Apple's servers straining under load of iOS 7 activations
Wednesday, September 18, 2013 @ 9:30pm
| In the first test of how well Apple's servers may be able to hand the rush of new iPhone activations that will be coming on Friday, a reliable source has reported that the company is struggling to keep services running smoothly in light of a large number of iOS 7 downloads. The process requires re-activations of devices as they first begin running the new operating system, putting stress on the servers and causing periodic issues with activation or downloading the new update. In addition, it is possible that some pre-order customers may already be receiving iPhone 5c units.
Apple is said to have issued a "high-priority" P1 alert, notifying support personnel that server issues may be preventing customers from activating their iPhones following the installation of iOS 7, whether the device is new or recently restored. While many customers are likely to install the iOS 7 update through iTunes, many more are likely to do the update "over the air," necessitating a re-activation.
Downloading the iOS 7 update was also a challenge for much of Wednesday, as millions of users tried upgrading from the moment the update was available (around 10AM PT). Demand appears to have slacked off somewhat, and Apple's System Status page doesn't report any outages, but customers trying to update have frequently encountered incomplete downloads and other warnings indicative of an overloaded server system. In addition, MacNN has received reports of slow or unresponsive iTunes and App Store issues as well.
Luckily for Apple, the main deluge of current users updating their OS version will likely subside by the time the iPhone 5c goes on sale at retail, which could help ease the crunch for the crowds trying to activate new devices. The company is both blessed (and on days like today, cursed) that a huge portion of its iOS user base tries to upgrade on the first few days of the release of an update. Other platforms, largely fragmented by staggered device levels that are often stuck with outdated versions of the OS (or dependent on carriers who will take months to customize updates) don't see the concentrated levels of server demand Apple does when it releases an iOS update.
The company hasn't commented on the alleged activation server downtime, and reports have slacked off as customers have successfully upgraded, reducing demand -- at least until Friday, when the iPhone 5c and 5s go on sale at retail, and the first wave of pre-ordered phones arrive to customers' homes and workplaces. Scattered reports indicate that both models are selling well in pre-order, though Apple hasn't released any official figures yet and isn't expected to until Monday.
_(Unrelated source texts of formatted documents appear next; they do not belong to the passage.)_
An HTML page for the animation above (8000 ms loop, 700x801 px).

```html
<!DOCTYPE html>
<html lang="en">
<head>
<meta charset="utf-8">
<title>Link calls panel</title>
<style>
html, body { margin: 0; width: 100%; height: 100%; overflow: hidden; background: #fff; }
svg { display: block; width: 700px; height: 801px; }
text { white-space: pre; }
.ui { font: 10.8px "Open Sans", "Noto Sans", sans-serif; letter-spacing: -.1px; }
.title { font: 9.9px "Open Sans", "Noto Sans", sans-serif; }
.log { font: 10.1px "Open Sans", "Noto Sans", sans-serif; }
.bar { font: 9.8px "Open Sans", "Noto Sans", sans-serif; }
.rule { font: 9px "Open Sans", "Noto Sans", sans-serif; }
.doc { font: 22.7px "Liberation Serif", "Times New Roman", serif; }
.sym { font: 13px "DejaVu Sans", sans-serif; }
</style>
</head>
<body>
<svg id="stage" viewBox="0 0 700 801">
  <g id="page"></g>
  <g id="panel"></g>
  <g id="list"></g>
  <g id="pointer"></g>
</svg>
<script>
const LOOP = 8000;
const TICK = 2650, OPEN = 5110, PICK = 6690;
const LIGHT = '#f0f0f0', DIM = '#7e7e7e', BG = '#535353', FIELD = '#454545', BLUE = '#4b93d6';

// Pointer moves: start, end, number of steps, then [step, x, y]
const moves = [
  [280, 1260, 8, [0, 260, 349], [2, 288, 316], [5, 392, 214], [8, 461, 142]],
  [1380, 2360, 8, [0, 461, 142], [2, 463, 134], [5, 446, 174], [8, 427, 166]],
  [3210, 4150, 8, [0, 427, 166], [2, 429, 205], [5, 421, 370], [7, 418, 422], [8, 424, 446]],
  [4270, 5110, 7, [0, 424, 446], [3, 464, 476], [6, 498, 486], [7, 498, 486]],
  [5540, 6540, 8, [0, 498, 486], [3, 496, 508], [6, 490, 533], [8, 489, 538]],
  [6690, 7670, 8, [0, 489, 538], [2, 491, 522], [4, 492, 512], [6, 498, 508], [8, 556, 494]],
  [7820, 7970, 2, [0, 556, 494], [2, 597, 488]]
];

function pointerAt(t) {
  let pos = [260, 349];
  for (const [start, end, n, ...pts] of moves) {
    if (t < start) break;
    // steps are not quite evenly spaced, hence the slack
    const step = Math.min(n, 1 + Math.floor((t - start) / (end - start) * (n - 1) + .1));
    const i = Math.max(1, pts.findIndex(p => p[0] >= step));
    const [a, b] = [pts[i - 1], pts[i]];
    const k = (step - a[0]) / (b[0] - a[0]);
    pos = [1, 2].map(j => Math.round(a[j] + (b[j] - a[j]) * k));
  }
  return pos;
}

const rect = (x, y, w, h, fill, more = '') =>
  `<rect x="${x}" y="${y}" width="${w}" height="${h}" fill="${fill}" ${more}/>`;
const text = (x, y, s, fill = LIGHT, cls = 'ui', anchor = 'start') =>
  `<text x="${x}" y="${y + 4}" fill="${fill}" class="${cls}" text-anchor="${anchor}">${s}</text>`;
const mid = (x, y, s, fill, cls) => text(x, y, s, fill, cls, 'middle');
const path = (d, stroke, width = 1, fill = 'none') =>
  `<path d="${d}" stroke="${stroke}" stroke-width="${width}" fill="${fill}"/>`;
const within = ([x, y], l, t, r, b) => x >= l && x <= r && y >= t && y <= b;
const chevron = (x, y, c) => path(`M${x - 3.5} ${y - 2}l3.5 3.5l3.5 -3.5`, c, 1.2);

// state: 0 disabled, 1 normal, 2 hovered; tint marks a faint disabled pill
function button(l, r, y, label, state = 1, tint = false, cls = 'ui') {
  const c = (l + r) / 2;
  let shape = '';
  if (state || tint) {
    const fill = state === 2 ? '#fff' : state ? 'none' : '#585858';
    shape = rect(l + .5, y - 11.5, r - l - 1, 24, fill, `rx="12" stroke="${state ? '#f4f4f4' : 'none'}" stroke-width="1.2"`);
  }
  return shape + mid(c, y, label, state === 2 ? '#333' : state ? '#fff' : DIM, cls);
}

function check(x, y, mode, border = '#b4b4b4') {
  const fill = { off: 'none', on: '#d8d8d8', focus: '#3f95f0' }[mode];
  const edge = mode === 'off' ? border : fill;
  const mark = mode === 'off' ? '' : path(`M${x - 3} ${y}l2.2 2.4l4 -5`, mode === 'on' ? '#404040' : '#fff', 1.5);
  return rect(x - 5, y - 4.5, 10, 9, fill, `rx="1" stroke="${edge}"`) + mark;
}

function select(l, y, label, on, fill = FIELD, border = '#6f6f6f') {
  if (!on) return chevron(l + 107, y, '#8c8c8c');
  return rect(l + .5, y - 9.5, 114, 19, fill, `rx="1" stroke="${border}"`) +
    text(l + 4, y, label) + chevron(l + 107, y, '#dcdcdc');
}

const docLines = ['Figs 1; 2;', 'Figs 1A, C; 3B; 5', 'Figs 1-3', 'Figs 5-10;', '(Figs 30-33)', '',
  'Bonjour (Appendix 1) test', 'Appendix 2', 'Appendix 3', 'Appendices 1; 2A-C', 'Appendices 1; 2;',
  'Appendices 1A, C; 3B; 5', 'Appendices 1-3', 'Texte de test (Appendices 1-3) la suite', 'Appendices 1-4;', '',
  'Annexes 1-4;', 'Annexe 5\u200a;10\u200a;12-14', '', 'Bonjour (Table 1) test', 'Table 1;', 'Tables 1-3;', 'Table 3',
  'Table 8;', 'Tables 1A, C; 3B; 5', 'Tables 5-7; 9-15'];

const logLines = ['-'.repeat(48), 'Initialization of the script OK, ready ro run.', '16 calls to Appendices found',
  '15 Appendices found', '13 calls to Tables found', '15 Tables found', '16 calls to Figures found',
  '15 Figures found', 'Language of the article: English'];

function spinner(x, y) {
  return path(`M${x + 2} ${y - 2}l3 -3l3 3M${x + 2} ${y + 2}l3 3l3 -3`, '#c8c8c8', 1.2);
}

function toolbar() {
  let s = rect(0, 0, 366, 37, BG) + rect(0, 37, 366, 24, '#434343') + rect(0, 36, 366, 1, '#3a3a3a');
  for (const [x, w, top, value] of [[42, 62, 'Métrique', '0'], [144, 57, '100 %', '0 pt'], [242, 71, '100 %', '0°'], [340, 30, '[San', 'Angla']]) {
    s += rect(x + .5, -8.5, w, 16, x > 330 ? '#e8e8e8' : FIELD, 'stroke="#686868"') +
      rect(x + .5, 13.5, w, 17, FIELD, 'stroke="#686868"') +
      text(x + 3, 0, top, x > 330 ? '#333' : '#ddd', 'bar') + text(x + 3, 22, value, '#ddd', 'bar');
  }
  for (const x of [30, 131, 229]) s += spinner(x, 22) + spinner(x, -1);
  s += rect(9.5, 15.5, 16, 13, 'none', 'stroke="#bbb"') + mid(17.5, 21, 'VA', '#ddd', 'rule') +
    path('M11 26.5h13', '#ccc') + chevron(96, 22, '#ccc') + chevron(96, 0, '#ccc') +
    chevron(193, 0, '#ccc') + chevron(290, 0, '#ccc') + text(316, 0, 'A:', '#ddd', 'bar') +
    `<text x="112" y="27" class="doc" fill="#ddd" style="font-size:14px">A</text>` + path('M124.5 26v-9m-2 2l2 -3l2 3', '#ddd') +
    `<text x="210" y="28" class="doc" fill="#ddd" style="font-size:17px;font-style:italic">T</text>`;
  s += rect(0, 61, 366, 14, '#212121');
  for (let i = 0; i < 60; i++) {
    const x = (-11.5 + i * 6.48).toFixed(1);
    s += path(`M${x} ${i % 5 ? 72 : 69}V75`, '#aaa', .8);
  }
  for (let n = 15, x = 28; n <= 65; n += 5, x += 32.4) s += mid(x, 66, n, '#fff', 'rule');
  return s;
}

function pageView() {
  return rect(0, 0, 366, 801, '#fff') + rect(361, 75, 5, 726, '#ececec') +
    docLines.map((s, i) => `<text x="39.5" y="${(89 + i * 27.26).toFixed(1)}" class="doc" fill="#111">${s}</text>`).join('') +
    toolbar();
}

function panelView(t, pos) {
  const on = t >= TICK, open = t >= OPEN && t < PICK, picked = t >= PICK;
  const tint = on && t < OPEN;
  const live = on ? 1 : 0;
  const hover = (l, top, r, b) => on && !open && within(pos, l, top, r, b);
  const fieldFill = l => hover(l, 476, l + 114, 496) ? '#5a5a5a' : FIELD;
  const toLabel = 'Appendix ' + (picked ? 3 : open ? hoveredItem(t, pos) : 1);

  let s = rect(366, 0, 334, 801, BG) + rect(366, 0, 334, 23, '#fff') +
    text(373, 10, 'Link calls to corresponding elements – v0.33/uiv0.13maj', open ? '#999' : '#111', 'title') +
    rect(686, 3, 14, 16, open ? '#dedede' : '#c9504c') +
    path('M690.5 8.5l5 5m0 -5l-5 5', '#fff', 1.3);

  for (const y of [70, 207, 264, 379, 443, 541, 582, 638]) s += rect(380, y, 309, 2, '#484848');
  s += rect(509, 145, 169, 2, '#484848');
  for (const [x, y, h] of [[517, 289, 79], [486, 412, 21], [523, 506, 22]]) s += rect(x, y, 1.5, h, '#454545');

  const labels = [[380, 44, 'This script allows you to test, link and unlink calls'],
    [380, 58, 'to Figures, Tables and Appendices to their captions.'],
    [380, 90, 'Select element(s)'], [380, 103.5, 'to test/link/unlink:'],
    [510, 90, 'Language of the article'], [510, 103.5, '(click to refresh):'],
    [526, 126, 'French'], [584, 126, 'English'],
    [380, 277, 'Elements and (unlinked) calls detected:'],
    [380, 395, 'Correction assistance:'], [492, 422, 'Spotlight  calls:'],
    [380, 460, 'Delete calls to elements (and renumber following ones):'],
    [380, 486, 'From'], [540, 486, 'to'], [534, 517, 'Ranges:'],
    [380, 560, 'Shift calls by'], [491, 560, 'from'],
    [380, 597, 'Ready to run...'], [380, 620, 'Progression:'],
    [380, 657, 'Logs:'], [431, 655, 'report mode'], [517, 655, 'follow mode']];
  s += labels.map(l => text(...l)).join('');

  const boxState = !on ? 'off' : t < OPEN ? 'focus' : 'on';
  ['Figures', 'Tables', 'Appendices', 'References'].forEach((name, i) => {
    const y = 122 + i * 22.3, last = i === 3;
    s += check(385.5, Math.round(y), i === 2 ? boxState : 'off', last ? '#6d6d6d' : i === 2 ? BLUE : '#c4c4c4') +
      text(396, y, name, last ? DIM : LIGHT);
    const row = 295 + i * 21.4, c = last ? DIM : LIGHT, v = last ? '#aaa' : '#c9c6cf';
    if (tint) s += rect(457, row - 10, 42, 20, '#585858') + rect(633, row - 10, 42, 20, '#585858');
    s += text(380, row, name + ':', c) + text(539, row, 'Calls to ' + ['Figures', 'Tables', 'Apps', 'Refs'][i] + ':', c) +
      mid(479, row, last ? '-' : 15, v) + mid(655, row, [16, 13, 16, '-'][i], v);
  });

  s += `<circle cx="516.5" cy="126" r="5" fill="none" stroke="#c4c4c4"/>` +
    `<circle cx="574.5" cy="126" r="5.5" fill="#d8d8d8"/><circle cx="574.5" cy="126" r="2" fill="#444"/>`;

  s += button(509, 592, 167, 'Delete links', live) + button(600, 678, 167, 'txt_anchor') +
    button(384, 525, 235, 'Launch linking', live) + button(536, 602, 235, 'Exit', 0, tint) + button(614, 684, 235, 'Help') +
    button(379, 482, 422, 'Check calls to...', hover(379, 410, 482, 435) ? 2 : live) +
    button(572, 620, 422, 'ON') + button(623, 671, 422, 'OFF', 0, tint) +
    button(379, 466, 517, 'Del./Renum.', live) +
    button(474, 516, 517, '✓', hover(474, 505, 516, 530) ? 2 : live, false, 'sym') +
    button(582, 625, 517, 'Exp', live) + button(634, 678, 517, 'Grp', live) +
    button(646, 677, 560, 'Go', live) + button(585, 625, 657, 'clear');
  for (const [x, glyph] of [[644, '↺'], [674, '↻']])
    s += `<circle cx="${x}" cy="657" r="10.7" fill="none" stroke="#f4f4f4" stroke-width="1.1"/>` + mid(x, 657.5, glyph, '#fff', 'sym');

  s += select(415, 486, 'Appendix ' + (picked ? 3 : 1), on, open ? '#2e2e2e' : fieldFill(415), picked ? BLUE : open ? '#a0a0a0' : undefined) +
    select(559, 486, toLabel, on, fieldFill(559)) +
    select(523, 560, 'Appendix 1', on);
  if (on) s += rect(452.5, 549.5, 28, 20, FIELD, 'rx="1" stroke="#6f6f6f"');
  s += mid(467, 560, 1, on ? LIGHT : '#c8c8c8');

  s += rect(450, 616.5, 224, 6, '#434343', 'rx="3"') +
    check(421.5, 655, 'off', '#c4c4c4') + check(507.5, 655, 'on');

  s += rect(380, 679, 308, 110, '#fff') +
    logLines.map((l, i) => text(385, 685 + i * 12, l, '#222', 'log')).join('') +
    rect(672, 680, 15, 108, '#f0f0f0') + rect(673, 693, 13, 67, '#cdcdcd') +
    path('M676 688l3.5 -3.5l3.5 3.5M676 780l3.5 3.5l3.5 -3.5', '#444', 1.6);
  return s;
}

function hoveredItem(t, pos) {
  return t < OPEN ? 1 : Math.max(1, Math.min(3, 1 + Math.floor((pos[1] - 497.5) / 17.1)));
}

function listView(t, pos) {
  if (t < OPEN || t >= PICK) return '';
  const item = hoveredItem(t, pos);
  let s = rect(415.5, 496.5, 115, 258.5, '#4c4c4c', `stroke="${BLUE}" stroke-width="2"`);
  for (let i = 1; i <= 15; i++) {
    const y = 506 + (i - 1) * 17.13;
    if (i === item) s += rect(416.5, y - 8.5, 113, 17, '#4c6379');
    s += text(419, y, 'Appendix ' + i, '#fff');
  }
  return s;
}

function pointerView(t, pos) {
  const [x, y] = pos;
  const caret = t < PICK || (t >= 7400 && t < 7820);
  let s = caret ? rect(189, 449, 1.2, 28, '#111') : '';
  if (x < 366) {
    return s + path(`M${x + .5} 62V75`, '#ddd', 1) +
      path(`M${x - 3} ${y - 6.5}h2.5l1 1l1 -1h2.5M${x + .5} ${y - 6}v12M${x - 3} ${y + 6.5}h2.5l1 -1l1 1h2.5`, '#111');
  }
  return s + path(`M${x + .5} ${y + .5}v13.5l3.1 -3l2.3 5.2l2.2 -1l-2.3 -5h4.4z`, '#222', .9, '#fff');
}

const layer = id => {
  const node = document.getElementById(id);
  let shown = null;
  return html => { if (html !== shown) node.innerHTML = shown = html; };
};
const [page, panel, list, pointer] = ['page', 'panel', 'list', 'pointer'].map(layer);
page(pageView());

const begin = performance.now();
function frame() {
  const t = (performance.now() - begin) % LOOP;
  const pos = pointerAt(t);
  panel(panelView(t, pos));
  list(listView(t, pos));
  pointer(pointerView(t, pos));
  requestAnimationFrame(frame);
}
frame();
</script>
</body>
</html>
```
The iPhone 5s is expected to completely sell out its first-day supply, and indications are that some of the five colors of iPhone 5c -- particularly white -- may as well.